It really is a remarkable breakout for a really impressive player.
Mark - Outside of the hit streak for Siri, is the power/speed combo something that is intriguing or do you not believe in a long-term prospect rise from him?
Siri is a tool shed, with plus-plus speed, good raw power, and the ability to defend up the middle. That's certainly enticing as a prospect, but he has to find a balance with his aggressive approach and how he will be worked/sequenced by more advanced arms. There's a large chance that adjustment is just too much for him to overcome, and he never approaches realizing his impressive raw tools. Until that happens, though, he's a good prospect that's definitely worth watching.

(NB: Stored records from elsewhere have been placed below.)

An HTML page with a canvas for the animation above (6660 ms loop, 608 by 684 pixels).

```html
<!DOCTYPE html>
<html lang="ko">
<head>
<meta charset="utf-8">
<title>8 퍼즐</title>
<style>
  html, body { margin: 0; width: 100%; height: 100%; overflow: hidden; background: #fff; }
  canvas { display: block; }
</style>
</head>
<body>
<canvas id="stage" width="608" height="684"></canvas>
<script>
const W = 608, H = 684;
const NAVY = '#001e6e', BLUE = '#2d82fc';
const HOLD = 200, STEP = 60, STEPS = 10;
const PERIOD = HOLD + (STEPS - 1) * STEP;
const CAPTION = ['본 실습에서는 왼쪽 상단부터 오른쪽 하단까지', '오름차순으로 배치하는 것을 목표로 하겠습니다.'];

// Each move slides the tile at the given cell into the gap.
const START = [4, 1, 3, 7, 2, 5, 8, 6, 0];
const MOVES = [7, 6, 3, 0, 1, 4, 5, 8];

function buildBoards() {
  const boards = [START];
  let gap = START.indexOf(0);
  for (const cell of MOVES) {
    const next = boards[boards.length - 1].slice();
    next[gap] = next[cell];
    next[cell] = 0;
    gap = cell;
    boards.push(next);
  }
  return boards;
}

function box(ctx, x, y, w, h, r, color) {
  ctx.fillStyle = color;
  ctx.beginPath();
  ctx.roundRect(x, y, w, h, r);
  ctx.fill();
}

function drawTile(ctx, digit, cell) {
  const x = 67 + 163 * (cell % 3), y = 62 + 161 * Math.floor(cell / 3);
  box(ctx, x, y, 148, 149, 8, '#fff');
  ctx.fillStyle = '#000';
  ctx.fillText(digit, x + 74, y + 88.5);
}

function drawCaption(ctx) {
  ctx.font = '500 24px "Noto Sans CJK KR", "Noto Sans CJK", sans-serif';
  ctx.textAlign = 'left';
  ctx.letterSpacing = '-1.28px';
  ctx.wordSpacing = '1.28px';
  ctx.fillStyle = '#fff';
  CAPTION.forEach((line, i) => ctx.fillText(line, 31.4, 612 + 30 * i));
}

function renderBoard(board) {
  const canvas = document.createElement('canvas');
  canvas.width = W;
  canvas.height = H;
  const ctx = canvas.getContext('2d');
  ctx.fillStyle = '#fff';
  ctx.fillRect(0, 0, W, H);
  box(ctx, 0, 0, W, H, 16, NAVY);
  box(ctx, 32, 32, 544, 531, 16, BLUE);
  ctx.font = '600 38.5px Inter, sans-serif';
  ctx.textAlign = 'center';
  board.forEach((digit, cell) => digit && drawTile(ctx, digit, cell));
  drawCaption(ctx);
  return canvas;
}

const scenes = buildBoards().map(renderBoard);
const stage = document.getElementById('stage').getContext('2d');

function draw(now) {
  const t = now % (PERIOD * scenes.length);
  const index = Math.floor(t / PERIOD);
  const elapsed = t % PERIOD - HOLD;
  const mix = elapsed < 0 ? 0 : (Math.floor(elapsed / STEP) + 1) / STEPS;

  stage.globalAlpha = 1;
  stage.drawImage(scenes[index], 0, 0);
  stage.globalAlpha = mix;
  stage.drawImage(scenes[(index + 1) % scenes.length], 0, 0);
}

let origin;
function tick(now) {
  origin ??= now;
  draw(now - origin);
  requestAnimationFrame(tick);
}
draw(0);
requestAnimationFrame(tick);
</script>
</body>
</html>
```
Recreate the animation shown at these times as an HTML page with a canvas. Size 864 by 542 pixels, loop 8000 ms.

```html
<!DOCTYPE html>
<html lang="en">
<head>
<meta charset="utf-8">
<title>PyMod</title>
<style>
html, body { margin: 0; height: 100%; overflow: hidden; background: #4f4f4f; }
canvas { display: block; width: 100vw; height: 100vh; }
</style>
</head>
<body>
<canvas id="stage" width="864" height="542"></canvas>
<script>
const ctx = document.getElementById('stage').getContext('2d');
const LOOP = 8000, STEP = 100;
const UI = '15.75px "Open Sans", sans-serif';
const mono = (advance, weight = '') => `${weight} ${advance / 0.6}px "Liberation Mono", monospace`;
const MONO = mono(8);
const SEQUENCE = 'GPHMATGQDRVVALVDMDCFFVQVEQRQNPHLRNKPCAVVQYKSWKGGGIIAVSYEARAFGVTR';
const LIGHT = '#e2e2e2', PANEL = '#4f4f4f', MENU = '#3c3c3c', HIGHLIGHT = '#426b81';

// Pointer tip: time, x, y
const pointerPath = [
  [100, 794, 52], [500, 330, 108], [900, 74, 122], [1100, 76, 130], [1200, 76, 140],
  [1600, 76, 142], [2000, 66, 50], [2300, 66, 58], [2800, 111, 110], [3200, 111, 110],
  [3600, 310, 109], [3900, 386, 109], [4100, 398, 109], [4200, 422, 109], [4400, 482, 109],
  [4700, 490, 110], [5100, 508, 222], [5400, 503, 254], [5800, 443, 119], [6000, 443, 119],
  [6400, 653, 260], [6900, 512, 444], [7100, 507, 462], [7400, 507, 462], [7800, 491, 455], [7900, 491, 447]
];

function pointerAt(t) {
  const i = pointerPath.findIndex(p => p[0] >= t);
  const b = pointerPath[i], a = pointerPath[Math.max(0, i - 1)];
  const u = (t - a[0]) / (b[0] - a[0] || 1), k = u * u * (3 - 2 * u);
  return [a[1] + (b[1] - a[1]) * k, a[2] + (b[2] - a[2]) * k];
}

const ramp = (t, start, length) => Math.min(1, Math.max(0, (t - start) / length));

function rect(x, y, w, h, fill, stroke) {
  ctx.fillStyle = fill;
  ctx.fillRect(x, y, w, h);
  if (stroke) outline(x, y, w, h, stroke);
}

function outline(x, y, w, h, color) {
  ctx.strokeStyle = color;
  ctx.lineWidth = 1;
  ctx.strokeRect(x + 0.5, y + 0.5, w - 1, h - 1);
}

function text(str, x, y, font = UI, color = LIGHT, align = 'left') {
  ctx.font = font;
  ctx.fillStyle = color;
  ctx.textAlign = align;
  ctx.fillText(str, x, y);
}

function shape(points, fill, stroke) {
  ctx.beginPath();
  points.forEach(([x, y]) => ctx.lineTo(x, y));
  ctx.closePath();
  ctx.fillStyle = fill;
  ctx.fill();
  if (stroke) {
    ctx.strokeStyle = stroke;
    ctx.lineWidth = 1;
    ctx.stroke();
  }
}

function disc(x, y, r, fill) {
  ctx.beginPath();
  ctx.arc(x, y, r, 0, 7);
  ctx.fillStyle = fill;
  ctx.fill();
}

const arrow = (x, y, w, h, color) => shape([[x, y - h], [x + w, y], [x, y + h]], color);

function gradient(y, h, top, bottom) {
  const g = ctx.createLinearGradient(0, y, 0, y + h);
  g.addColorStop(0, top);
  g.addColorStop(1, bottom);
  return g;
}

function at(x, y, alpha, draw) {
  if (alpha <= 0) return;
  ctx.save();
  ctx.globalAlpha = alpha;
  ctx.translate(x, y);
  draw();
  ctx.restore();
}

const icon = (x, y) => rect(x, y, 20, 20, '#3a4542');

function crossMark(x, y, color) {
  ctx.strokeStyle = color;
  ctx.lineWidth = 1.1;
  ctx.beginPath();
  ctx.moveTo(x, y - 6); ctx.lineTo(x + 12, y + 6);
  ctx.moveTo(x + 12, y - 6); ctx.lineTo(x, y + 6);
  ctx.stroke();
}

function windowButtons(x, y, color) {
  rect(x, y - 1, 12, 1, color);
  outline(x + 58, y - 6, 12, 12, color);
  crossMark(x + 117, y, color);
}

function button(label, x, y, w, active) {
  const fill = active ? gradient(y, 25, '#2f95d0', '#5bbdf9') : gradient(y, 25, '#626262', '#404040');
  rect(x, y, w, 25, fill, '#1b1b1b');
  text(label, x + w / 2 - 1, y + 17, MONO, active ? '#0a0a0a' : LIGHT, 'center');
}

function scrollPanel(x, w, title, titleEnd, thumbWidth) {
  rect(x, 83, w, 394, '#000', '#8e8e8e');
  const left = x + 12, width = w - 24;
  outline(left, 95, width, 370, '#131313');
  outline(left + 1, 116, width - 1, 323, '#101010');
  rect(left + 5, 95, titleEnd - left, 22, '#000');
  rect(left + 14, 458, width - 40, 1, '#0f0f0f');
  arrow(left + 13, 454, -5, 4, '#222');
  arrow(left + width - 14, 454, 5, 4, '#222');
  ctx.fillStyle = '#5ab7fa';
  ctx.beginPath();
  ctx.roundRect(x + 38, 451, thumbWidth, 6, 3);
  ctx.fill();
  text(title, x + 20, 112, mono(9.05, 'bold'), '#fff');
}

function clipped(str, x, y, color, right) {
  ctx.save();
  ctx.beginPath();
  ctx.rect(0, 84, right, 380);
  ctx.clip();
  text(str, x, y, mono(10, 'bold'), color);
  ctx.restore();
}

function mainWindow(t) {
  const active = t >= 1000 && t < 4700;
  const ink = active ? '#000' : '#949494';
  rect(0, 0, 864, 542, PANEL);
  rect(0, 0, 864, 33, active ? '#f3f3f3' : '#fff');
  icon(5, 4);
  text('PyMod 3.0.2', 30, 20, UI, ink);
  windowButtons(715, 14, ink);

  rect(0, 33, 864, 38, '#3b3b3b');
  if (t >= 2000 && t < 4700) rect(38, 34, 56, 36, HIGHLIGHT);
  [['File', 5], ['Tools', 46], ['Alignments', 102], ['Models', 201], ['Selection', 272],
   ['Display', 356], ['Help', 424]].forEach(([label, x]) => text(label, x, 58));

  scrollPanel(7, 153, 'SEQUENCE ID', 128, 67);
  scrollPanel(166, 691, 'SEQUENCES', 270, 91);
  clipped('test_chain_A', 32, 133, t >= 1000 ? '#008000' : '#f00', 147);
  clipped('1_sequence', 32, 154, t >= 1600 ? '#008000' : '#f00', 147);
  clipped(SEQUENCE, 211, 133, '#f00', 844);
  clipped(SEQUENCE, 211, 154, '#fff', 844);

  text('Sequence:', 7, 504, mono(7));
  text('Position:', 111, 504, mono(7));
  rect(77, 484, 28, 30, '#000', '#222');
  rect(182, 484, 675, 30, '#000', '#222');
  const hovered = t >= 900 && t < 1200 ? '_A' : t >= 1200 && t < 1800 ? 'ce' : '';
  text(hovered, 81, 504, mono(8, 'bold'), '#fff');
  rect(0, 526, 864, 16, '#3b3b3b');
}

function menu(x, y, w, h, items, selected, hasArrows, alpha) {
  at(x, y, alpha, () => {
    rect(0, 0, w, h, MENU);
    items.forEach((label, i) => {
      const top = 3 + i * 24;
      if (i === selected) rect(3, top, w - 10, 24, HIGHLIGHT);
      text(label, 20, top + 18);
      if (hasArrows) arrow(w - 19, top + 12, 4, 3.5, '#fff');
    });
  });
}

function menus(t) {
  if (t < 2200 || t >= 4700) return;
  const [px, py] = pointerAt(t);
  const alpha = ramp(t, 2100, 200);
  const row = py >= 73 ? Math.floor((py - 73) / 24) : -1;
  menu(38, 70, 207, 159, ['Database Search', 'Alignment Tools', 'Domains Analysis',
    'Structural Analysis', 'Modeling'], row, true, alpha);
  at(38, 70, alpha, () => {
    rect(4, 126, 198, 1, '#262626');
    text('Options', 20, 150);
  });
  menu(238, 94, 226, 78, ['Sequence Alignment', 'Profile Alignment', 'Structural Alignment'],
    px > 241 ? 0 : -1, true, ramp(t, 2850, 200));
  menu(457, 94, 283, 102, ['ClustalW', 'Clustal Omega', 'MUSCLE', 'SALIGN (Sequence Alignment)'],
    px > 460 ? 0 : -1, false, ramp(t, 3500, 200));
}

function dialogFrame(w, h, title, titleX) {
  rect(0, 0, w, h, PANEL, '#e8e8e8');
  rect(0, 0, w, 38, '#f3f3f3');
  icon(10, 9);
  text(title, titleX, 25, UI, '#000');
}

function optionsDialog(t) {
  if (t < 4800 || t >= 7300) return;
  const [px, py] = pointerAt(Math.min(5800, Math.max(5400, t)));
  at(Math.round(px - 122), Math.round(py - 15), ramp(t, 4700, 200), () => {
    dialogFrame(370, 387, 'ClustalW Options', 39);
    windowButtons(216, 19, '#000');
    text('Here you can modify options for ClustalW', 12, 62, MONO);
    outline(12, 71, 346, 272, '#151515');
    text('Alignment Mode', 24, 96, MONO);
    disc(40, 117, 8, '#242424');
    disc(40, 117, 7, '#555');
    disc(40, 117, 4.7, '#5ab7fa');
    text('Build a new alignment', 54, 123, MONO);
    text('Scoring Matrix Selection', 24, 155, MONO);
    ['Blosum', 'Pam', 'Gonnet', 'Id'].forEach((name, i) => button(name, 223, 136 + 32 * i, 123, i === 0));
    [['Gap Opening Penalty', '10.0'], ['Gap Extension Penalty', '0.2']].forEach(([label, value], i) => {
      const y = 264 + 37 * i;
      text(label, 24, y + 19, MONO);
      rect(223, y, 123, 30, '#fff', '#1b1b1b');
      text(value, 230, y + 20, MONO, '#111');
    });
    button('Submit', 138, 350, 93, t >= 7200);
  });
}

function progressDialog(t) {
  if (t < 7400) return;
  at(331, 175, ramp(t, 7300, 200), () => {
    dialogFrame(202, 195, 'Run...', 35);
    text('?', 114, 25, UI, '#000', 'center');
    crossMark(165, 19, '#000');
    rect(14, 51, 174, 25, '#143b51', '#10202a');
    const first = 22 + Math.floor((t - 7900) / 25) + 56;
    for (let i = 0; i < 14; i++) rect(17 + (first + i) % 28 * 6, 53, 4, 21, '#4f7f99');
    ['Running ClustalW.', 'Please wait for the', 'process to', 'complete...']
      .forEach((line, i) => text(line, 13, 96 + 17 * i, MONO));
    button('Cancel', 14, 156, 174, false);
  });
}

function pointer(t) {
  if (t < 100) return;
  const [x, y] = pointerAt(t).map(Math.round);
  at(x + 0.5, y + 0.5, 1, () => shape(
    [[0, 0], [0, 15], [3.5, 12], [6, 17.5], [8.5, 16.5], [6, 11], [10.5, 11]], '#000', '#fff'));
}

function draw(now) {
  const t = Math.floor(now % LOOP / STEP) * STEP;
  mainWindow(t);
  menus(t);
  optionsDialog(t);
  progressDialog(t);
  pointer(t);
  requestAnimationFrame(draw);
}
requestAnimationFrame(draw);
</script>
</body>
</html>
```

It may not have fit into individual games, but McKinney's line amounts to two cycles in three games.